> **DIRECTIONS**:
Your answer should repeat every line of the records below in which the word "function" appears.

*** Block opens ***

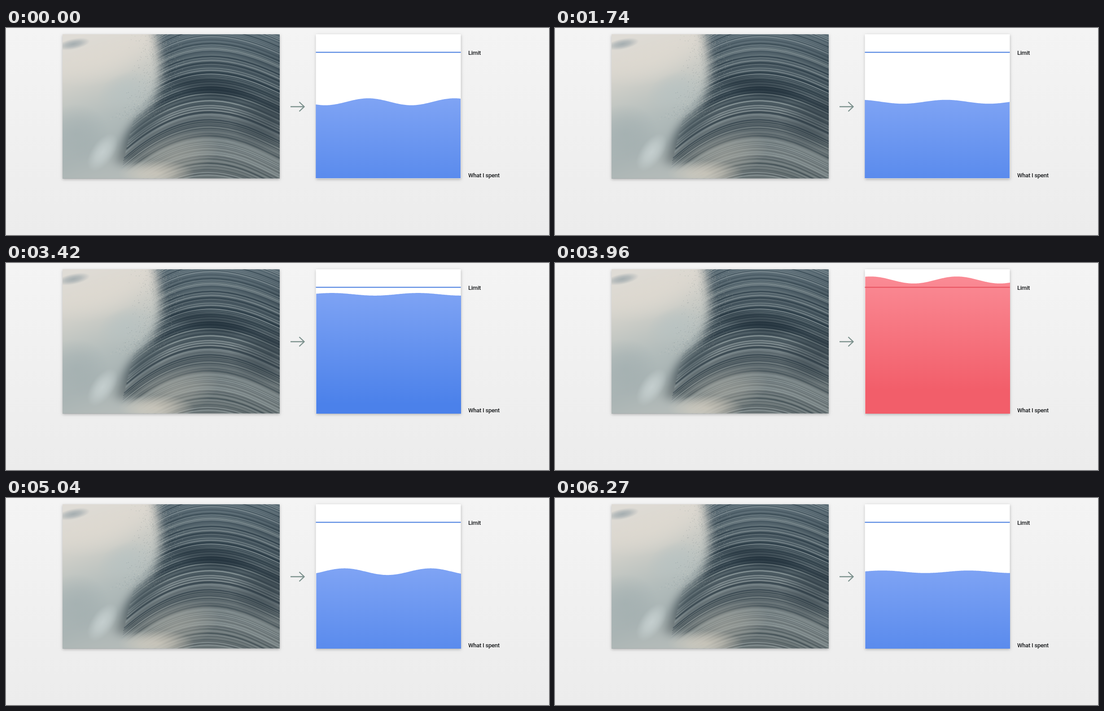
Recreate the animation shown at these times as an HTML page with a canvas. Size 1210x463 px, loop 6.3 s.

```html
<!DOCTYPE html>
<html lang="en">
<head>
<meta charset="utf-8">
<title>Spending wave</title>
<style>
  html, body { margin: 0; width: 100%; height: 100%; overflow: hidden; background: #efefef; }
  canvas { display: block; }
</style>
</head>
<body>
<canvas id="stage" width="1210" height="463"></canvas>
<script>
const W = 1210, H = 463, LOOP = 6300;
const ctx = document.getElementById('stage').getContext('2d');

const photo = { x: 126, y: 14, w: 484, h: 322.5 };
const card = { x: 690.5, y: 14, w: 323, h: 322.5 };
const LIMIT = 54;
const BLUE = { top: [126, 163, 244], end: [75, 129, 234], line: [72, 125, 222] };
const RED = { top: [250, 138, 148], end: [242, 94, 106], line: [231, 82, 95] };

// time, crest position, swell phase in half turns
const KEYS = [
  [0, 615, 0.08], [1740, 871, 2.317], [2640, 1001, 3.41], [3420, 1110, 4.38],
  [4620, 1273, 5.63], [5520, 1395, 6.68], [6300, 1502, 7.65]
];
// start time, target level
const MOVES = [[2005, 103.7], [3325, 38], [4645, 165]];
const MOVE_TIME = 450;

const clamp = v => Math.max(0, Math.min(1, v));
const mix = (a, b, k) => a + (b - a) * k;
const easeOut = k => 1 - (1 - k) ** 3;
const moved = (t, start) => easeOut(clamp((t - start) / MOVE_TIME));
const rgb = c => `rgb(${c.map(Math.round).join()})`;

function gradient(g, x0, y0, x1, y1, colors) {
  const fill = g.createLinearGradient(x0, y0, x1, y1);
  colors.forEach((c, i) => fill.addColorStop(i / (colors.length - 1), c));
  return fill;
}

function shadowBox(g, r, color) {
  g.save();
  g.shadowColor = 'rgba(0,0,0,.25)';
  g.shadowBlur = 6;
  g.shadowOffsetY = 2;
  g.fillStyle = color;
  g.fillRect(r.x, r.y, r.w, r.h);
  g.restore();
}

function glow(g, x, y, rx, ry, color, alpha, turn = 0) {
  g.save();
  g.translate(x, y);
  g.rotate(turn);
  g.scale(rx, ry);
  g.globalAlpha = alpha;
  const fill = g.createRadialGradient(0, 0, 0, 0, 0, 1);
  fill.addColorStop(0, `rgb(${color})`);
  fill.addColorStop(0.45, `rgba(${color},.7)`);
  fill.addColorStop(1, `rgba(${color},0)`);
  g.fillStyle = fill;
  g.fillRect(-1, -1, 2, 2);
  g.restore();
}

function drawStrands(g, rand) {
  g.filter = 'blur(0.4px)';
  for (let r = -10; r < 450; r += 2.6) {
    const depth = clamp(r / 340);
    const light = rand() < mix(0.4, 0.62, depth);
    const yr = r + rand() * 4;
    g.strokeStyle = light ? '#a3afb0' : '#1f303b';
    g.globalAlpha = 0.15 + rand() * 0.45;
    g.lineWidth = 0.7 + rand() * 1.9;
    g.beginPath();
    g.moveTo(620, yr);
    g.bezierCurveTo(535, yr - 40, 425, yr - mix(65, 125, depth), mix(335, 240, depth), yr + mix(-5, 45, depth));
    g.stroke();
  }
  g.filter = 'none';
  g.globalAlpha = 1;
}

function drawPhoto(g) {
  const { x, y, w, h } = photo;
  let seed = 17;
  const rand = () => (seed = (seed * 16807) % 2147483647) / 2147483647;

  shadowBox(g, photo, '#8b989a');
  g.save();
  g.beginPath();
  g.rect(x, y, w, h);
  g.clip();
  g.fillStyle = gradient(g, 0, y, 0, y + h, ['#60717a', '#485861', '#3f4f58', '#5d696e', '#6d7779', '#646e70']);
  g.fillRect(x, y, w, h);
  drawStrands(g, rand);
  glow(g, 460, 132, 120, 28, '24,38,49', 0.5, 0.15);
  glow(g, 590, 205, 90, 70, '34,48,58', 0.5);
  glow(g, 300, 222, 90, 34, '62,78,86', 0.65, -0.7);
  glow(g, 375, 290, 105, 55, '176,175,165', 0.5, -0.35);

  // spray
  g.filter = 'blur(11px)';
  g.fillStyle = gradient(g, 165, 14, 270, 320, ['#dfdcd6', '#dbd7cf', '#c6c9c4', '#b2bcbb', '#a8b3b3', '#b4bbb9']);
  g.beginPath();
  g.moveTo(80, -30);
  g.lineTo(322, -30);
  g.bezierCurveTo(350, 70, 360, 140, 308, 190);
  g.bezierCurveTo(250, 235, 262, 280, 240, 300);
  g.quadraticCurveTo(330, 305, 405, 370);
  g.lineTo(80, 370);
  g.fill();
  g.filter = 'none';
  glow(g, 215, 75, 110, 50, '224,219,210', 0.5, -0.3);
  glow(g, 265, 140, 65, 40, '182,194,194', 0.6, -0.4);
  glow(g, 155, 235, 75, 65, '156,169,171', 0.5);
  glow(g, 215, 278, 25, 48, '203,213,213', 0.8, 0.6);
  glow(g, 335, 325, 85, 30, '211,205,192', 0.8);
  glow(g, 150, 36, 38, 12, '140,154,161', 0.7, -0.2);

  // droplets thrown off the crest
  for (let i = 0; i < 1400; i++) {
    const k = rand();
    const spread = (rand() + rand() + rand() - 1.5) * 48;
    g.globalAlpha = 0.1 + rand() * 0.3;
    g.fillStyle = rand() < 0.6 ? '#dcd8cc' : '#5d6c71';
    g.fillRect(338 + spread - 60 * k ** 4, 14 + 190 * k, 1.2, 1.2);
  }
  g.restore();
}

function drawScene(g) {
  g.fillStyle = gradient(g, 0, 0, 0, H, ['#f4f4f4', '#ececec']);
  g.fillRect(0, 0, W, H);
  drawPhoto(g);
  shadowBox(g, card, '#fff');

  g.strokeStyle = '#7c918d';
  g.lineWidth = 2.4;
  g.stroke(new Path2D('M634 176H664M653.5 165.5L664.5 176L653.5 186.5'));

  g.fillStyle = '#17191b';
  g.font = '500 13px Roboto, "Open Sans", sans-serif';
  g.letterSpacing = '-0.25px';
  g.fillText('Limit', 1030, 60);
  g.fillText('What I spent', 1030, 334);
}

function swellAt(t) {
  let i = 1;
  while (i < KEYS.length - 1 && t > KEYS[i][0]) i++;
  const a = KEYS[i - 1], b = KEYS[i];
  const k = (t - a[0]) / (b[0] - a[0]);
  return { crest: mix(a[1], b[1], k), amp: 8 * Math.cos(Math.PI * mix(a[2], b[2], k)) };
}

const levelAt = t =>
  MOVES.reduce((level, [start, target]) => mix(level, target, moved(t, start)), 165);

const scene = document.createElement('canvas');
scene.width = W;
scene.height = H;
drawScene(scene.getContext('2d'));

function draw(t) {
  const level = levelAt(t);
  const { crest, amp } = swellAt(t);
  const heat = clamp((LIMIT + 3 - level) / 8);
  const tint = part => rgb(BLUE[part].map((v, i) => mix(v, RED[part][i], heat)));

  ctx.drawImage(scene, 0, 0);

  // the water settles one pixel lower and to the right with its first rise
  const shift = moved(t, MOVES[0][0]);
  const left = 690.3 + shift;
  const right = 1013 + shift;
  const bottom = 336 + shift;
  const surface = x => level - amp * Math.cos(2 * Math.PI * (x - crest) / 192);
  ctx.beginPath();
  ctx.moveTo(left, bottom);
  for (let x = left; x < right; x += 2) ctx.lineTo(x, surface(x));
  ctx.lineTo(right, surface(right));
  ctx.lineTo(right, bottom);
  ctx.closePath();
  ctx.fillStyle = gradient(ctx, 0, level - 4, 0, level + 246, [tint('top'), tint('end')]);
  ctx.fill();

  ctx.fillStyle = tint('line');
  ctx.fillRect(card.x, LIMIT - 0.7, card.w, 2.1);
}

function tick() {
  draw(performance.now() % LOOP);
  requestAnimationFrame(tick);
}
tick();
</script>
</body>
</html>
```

*** Block closes ***

> **SOLUTION TO THE EXERCISE**:
function gradient(g, x0, y0, x1, y1, colors) {
function shadowBox(g, r, color) {
function glow(g, x, y, rx, ry, color, alpha, turn = 0) {
function drawStrands(g, rand) {
function drawPhoto(g) {
function drawScene(g) {
function swellAt(t) {
function draw(t) {
function tick() {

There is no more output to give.